Now this!

The bears saunter away and, light-hearted and light-spirited, I resume my hike. So here I was, further down the trail, enjoying an unrelated conversation, when the bears make their reappearance, at much closer range. Cue the utterance of my famous conversation-killer. Without looking back, the woman lets out an earth-shaking screech and breaks 17 long-standing world speed records making her exit.

Guess she feels different about bears than I do.

Valley Floor

Late Nov …


If I get off the beaten path, I can nearly convince myself that I am walking in the shoes of John Muir, with the whole Yosemite Valley to myself.

According to an article in Smithsonian Magazine, the first white visitors here were vigilantes who rode into the valley in 1851 and 1852 and evicted the local Indians  – the Ahwahneechee, a branch of the southern Miwok – and burnt their village. But these same vigilantes also spread the word about the sheer beauty of the place. In 1864, in response to petitions from tourists from San Francisco, Abraham Lincoln signed a law setting aside the valley and its surrounds.

John Muir first visited here for a brief period in 1868, and returned for an 11-month stay in 1869. A few months later, he was back for nearly a two-year residency. Back in the Bay Area, he began to establish a name for himself as a nature-mystic and self-taught naturalist. Over the years, his reputation would mature into that of a philosopher-statesman worthy of the mantle of Emerson and Thoreau before him.

In 1889, now in his 50s, Muir returned to the Park with an influential magazine editor.  Together they came up with a plan for Yosemite National Park, which Congress passed the following year.

“Any fool could destroy trees,” Muir wrote. “They can’t run away.” Muir saw God’s immanence everywhere in nature. “Unfortunately, “God cannot save trees from fools,” he observed. “Only the government can do that.”

In 1903, John Muir took a sitting President – Teddy Roosevelt – for a three-day camping excursion. TR was a committed conservationist long before he met John Muir, but after the Yosemite trip he marshaled his resouces with new urgency.

When TR assumed office in 1901, half of the nation’s timber lands had been cut down, the buffalo and other species faced extinction, and special interests were teaming up to lay waste to huge tracts of pristine wilderness. Thanks to TR, five national parks were created, along with 150 national forests, 51 bird refuges, four national game preserves, 18 national monuments (including the Grand Canyon, which later became a national park), 24 reclamation projects, and the National Forest Service.

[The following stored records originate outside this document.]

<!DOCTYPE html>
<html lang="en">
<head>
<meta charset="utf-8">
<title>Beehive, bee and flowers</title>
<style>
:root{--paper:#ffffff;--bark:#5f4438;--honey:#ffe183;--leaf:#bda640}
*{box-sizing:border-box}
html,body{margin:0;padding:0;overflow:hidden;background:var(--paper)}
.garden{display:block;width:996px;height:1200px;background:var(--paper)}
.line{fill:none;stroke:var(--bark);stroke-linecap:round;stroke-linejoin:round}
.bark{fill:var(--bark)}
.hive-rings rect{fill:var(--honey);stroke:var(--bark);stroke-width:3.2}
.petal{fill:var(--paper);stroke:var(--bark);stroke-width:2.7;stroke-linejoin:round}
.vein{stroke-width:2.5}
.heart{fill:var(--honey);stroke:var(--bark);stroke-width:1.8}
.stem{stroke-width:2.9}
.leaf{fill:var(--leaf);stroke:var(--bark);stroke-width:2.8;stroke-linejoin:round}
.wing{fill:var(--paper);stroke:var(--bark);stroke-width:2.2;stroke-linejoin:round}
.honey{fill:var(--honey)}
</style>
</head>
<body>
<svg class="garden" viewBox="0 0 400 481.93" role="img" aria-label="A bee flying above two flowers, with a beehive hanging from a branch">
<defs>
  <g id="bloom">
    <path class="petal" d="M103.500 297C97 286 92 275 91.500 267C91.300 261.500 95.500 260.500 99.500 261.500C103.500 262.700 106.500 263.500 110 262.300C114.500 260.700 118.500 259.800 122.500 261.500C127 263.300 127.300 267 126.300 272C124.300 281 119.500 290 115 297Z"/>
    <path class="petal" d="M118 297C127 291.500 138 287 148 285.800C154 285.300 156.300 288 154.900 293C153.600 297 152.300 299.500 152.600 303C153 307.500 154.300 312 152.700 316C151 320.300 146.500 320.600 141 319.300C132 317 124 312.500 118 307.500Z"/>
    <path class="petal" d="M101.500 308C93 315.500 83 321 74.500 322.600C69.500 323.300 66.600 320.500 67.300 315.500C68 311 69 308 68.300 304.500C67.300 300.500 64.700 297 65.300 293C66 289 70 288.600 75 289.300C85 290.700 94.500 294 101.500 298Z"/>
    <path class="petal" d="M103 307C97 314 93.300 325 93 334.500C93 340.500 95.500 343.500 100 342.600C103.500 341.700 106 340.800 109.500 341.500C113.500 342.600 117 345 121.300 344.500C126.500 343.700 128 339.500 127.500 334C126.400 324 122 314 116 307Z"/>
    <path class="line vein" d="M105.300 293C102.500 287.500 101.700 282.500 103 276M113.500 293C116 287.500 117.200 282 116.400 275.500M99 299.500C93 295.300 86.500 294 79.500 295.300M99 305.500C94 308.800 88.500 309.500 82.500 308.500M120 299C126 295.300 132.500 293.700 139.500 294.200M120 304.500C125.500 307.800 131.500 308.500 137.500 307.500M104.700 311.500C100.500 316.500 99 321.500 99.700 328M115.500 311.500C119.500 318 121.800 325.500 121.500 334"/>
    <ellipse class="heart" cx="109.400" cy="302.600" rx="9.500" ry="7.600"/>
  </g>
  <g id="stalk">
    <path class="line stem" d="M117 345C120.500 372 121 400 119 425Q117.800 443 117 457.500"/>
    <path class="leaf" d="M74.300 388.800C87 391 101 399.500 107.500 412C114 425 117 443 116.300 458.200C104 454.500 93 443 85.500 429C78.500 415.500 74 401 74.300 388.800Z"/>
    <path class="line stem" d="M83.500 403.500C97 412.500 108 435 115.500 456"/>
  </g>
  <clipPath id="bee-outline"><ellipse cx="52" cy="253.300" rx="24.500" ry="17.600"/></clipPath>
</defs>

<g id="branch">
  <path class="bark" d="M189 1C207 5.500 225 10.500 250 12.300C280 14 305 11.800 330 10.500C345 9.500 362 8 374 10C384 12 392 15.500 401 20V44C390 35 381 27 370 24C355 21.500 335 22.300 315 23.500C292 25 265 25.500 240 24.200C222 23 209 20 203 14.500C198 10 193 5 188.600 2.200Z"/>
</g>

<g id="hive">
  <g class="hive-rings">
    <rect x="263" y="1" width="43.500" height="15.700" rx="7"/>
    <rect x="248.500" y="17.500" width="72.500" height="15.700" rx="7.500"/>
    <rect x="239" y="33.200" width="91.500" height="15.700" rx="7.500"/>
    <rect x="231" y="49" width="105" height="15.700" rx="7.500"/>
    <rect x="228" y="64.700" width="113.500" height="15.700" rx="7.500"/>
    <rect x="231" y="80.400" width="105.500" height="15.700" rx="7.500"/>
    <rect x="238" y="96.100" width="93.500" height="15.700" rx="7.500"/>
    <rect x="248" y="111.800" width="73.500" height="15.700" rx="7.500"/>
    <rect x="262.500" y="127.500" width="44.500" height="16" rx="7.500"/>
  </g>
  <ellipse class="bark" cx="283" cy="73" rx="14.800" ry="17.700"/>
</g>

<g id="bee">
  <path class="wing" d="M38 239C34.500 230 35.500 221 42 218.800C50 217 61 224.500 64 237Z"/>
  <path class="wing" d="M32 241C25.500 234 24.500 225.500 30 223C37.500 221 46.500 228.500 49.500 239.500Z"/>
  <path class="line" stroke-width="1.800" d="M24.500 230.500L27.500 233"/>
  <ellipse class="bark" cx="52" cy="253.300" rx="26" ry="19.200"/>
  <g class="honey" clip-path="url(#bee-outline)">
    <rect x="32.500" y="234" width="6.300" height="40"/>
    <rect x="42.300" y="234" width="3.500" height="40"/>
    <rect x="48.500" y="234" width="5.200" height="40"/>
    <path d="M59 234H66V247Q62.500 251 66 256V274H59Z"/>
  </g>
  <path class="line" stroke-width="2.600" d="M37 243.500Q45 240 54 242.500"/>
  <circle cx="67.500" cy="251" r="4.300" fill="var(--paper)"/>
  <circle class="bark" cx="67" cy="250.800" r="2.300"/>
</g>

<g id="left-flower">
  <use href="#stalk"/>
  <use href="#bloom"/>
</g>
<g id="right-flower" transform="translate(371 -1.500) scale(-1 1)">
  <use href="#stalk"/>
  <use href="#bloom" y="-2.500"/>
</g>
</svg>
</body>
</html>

Significantly, TR extended the concept of democracy to include future citizens, arguing that it was undemocratic to exploit the nation’s resources for present profit. “The greatest good for the greatest number,” he wrote, “applies to the number within the womb of time.”

Meanwhile, back in my valley …

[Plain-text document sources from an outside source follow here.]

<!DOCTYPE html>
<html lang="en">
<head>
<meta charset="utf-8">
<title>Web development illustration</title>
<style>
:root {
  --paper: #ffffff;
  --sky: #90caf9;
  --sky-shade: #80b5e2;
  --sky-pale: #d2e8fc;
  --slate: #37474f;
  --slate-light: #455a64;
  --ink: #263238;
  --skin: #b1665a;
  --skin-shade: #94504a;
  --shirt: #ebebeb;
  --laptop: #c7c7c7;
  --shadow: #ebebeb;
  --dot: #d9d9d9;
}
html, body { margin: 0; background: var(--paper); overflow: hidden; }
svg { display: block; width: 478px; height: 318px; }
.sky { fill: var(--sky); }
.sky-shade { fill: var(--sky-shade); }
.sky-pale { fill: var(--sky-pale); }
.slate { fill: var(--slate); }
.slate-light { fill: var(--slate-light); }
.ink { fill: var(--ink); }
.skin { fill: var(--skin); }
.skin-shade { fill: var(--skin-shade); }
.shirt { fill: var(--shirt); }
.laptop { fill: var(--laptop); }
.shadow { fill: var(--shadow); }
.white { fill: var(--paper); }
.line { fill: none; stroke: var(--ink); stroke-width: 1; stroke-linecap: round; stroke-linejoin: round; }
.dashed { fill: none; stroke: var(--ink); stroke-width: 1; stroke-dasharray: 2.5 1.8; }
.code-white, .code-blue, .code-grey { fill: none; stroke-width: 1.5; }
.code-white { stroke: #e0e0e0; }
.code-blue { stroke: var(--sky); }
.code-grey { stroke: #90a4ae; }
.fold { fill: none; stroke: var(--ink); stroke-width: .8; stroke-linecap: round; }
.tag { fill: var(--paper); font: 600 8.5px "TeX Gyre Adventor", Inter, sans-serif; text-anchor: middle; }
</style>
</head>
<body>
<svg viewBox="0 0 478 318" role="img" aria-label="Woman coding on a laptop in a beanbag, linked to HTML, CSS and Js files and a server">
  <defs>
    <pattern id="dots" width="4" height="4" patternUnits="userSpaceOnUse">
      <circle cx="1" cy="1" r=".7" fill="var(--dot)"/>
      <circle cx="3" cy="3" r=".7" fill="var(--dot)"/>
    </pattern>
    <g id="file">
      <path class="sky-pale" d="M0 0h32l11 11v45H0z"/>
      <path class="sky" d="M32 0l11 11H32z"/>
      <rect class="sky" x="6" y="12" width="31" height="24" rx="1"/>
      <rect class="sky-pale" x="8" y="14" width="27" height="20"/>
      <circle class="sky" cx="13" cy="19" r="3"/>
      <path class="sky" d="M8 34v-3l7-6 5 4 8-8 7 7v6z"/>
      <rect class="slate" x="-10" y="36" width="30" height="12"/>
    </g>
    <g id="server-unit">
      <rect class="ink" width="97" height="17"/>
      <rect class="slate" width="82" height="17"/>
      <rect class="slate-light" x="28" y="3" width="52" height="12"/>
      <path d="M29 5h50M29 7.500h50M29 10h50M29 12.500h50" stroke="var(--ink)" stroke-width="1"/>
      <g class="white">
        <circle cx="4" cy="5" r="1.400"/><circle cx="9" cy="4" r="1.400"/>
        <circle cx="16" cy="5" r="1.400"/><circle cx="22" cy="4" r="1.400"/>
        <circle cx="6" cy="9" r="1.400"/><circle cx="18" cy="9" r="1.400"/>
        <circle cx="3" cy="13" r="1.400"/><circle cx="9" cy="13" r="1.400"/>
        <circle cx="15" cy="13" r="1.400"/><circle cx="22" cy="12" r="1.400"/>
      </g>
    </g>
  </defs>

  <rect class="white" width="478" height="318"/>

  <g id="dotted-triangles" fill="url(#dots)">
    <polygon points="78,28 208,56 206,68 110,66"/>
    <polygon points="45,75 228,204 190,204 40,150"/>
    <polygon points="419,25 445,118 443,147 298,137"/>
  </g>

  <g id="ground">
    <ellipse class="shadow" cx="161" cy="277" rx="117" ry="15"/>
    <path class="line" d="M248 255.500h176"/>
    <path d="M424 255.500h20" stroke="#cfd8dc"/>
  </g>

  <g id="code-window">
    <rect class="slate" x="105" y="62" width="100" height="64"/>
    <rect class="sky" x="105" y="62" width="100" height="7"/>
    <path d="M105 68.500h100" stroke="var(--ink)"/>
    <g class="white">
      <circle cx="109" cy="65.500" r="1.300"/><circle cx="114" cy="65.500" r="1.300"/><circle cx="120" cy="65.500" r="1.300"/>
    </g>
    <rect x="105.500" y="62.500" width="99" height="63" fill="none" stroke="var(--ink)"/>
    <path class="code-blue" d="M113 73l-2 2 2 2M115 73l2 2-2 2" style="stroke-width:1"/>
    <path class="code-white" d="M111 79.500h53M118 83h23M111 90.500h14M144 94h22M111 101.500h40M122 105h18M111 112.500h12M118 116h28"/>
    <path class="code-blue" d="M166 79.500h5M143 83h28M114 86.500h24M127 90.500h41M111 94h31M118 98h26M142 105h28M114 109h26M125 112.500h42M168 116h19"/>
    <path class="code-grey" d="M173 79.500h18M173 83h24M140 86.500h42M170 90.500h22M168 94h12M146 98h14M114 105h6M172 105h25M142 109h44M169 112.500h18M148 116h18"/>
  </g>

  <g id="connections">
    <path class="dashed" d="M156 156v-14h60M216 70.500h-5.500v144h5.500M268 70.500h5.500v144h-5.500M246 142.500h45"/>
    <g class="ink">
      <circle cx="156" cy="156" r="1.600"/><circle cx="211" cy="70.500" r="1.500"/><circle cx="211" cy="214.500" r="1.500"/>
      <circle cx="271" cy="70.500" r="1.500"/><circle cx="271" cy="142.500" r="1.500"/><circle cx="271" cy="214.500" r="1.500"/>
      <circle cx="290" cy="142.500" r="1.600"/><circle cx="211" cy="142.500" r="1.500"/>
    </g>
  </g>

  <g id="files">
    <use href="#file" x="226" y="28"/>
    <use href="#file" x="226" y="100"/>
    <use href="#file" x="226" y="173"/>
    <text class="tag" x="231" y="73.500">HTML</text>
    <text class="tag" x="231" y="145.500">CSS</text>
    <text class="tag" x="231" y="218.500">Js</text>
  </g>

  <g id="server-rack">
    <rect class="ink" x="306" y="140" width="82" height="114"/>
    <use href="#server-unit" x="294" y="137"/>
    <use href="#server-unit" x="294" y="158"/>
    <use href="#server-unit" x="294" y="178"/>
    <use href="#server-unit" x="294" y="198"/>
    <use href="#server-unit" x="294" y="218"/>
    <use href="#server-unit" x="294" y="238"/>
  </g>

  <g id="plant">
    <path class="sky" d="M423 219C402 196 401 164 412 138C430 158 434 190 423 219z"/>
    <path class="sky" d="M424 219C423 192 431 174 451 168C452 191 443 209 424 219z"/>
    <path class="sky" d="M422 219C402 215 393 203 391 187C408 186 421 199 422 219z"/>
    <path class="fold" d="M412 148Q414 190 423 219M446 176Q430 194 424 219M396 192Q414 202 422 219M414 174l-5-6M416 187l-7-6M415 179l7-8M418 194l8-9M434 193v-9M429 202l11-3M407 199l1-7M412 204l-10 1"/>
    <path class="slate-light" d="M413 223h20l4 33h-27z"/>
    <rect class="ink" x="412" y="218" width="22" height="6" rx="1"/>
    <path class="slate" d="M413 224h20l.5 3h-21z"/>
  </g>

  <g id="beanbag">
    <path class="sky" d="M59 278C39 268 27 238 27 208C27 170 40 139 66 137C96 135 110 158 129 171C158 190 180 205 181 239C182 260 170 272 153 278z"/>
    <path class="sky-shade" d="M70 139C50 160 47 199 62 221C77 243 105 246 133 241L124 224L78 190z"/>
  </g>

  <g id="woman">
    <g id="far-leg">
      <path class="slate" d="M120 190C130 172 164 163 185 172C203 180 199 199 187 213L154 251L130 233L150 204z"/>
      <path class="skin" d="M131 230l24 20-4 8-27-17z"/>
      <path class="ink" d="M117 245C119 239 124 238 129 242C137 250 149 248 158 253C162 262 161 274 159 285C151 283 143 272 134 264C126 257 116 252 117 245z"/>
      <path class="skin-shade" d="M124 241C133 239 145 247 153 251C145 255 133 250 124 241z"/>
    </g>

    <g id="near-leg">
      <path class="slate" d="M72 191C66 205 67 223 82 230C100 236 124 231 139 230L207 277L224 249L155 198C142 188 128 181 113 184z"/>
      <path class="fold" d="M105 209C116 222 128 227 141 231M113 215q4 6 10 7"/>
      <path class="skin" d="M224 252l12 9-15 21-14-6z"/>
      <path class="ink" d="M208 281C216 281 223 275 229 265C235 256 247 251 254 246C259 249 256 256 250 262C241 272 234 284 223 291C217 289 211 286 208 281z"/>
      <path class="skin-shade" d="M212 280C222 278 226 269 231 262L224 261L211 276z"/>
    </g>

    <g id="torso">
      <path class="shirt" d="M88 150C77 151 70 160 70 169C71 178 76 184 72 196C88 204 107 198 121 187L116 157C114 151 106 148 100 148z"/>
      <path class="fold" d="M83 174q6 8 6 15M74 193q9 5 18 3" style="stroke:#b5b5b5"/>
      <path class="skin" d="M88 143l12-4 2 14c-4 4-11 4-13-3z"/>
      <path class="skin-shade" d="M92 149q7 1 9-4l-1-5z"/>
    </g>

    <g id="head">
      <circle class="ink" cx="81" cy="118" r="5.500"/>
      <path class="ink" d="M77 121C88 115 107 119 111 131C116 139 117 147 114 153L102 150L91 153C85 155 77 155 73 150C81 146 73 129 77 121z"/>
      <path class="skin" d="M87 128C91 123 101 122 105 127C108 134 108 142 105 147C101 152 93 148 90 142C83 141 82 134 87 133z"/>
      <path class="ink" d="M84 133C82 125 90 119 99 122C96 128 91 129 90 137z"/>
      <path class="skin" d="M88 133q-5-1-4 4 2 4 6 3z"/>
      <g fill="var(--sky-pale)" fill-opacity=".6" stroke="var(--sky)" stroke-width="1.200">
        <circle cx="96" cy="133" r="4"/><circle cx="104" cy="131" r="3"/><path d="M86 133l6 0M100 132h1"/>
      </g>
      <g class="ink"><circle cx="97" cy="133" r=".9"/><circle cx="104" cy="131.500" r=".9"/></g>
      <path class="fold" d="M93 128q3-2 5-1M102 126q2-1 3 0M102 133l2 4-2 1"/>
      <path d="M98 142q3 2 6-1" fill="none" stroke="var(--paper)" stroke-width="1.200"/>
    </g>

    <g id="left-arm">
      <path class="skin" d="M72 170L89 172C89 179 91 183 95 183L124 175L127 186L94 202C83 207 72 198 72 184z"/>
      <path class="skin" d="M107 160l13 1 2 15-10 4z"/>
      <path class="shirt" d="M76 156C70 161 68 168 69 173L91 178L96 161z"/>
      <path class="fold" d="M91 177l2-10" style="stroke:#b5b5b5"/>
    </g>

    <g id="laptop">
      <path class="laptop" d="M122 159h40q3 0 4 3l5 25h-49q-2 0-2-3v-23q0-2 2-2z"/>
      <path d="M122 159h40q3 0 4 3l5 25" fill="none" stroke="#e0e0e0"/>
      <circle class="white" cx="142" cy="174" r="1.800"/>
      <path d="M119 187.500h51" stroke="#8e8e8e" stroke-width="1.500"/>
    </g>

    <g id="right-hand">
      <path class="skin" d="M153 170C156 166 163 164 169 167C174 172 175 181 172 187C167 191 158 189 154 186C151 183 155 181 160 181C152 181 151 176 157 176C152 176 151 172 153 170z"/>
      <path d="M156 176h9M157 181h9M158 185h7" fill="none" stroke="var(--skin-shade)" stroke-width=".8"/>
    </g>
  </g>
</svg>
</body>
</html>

Among the sugar pines …


Macro view …


Micro …


Parting shot …


We all flow from one fountain Soul. All are expressions of one Love. God does not appear, and flow out, only from narrow chinks and round bored wells here and there in favored races and places, but He flows in grand undivided currents, shoreless and boundless over creeds and forms and all kinds of civilizations and peoples and beasts, saturating all and fountainizing all. – John Muir, writing from Yosemite Valley, 1872.





Late Nov …


I’m back down in Yosemite Valley. My car is in a lot. I am on a hiking trail to Vernal Falls. I head uphill, and almost instantly I am winded and in need of a break. I’ve gotten soft in my 10 or 11 days as a house guest back in the Sierra foothills. I need to pace myself. Soon, my efforts are handsomely rewarded …

By the way …


Reason to bring a didgeridoo on a hike #352: Should I fall over the waterfall, the didgeridoo doubles as a snorkel …

Looking down …


And a quiet place in the neighborhood …


It had been my intention to make it past Vernal Falls to the top of Nevada Falls – but by now the sun is getting low, and I have to settle for this view …


Some views on the way down a different path …

Everybody needs beauty as well as bread, places to play in and pray in, where nature may heal and give strength to body and soul alike.  – John Muir, The Yosemite.